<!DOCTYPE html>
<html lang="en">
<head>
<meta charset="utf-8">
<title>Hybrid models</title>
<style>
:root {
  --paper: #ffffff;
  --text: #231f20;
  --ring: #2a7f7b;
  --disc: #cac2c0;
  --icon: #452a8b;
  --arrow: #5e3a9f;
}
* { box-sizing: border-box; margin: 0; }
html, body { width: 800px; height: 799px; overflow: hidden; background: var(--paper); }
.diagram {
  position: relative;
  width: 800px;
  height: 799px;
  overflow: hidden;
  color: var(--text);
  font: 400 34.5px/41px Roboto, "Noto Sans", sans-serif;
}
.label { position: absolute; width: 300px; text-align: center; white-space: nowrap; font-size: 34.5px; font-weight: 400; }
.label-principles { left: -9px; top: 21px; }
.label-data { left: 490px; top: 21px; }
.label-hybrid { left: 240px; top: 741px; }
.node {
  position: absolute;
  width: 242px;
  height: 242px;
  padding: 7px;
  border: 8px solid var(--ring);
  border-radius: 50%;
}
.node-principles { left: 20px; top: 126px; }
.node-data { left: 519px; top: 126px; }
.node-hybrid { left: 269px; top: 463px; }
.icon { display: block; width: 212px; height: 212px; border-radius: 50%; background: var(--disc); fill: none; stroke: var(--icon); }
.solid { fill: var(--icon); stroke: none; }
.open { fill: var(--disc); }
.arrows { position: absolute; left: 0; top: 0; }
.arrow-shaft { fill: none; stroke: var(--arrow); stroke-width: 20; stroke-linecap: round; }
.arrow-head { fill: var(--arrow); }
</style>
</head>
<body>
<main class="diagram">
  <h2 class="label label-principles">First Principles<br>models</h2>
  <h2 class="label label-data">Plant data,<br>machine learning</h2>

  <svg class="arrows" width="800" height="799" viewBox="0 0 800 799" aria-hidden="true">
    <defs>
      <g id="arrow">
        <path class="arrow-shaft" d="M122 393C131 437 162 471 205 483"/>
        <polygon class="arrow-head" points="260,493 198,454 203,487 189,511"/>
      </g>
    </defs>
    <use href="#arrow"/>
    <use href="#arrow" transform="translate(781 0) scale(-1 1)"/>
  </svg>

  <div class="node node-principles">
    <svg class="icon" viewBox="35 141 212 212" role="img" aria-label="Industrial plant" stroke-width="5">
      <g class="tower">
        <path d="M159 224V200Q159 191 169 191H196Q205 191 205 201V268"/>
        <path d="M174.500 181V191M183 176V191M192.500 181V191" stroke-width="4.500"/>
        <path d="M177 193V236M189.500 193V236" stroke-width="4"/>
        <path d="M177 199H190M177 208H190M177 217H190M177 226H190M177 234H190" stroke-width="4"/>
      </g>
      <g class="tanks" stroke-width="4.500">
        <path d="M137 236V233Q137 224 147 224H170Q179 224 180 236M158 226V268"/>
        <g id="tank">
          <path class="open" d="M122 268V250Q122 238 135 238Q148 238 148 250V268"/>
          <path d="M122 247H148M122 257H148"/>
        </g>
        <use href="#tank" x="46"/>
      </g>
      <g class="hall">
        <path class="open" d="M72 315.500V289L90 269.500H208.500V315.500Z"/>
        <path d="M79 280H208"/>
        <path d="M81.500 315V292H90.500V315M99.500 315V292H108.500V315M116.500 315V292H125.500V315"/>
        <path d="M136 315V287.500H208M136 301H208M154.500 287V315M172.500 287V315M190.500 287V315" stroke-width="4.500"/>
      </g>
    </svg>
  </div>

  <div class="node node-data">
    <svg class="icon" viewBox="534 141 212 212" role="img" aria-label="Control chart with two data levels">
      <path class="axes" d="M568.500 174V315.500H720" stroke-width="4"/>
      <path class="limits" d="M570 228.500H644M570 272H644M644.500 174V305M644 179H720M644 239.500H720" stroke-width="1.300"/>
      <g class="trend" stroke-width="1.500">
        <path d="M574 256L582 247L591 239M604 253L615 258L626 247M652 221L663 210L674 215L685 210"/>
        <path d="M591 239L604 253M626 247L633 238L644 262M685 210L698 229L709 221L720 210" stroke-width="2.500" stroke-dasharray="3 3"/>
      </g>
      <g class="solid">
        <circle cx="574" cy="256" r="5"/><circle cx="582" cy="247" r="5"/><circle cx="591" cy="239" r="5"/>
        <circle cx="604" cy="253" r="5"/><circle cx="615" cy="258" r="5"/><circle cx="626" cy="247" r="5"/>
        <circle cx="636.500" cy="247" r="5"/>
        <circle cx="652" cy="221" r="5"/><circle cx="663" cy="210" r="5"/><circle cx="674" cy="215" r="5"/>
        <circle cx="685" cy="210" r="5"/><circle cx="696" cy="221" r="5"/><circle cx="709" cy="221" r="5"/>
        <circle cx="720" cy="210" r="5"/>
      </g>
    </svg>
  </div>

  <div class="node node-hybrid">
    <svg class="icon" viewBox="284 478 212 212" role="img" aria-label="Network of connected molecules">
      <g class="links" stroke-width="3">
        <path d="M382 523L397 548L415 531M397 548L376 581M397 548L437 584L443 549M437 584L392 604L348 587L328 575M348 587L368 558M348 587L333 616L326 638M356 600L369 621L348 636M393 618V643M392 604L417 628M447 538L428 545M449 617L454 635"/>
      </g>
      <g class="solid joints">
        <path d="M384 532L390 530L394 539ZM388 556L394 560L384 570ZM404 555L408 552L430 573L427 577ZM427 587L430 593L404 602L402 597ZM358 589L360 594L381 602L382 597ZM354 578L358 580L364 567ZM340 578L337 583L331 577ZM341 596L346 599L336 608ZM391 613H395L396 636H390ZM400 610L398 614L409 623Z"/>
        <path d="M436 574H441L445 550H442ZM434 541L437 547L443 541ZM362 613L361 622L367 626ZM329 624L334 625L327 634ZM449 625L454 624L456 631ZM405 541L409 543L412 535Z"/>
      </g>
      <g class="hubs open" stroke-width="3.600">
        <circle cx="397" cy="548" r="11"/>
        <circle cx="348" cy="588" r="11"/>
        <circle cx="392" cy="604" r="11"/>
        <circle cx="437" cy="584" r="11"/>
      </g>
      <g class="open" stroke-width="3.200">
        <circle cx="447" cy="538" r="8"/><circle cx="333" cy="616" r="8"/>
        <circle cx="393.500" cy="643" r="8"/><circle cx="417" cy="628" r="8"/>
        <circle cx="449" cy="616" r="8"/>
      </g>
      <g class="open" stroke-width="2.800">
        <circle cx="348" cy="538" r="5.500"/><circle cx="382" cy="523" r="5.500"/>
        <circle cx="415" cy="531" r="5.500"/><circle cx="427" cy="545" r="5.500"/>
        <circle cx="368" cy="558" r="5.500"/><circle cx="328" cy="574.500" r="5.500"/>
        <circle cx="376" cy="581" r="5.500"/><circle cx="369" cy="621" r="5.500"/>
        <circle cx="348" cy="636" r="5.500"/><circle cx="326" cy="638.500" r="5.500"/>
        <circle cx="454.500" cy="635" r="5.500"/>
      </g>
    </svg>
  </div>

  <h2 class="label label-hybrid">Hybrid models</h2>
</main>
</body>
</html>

+ + +

▸ Problem statement
Pull every line containing the word "arrows" out of the listing.

▸ Solution to this exercise
.arrows { position: absolute; left: 0; top: 0; }
  <svg class="arrows" width="800" height="799" viewBox="0 0 800 799" aria-hidden="true">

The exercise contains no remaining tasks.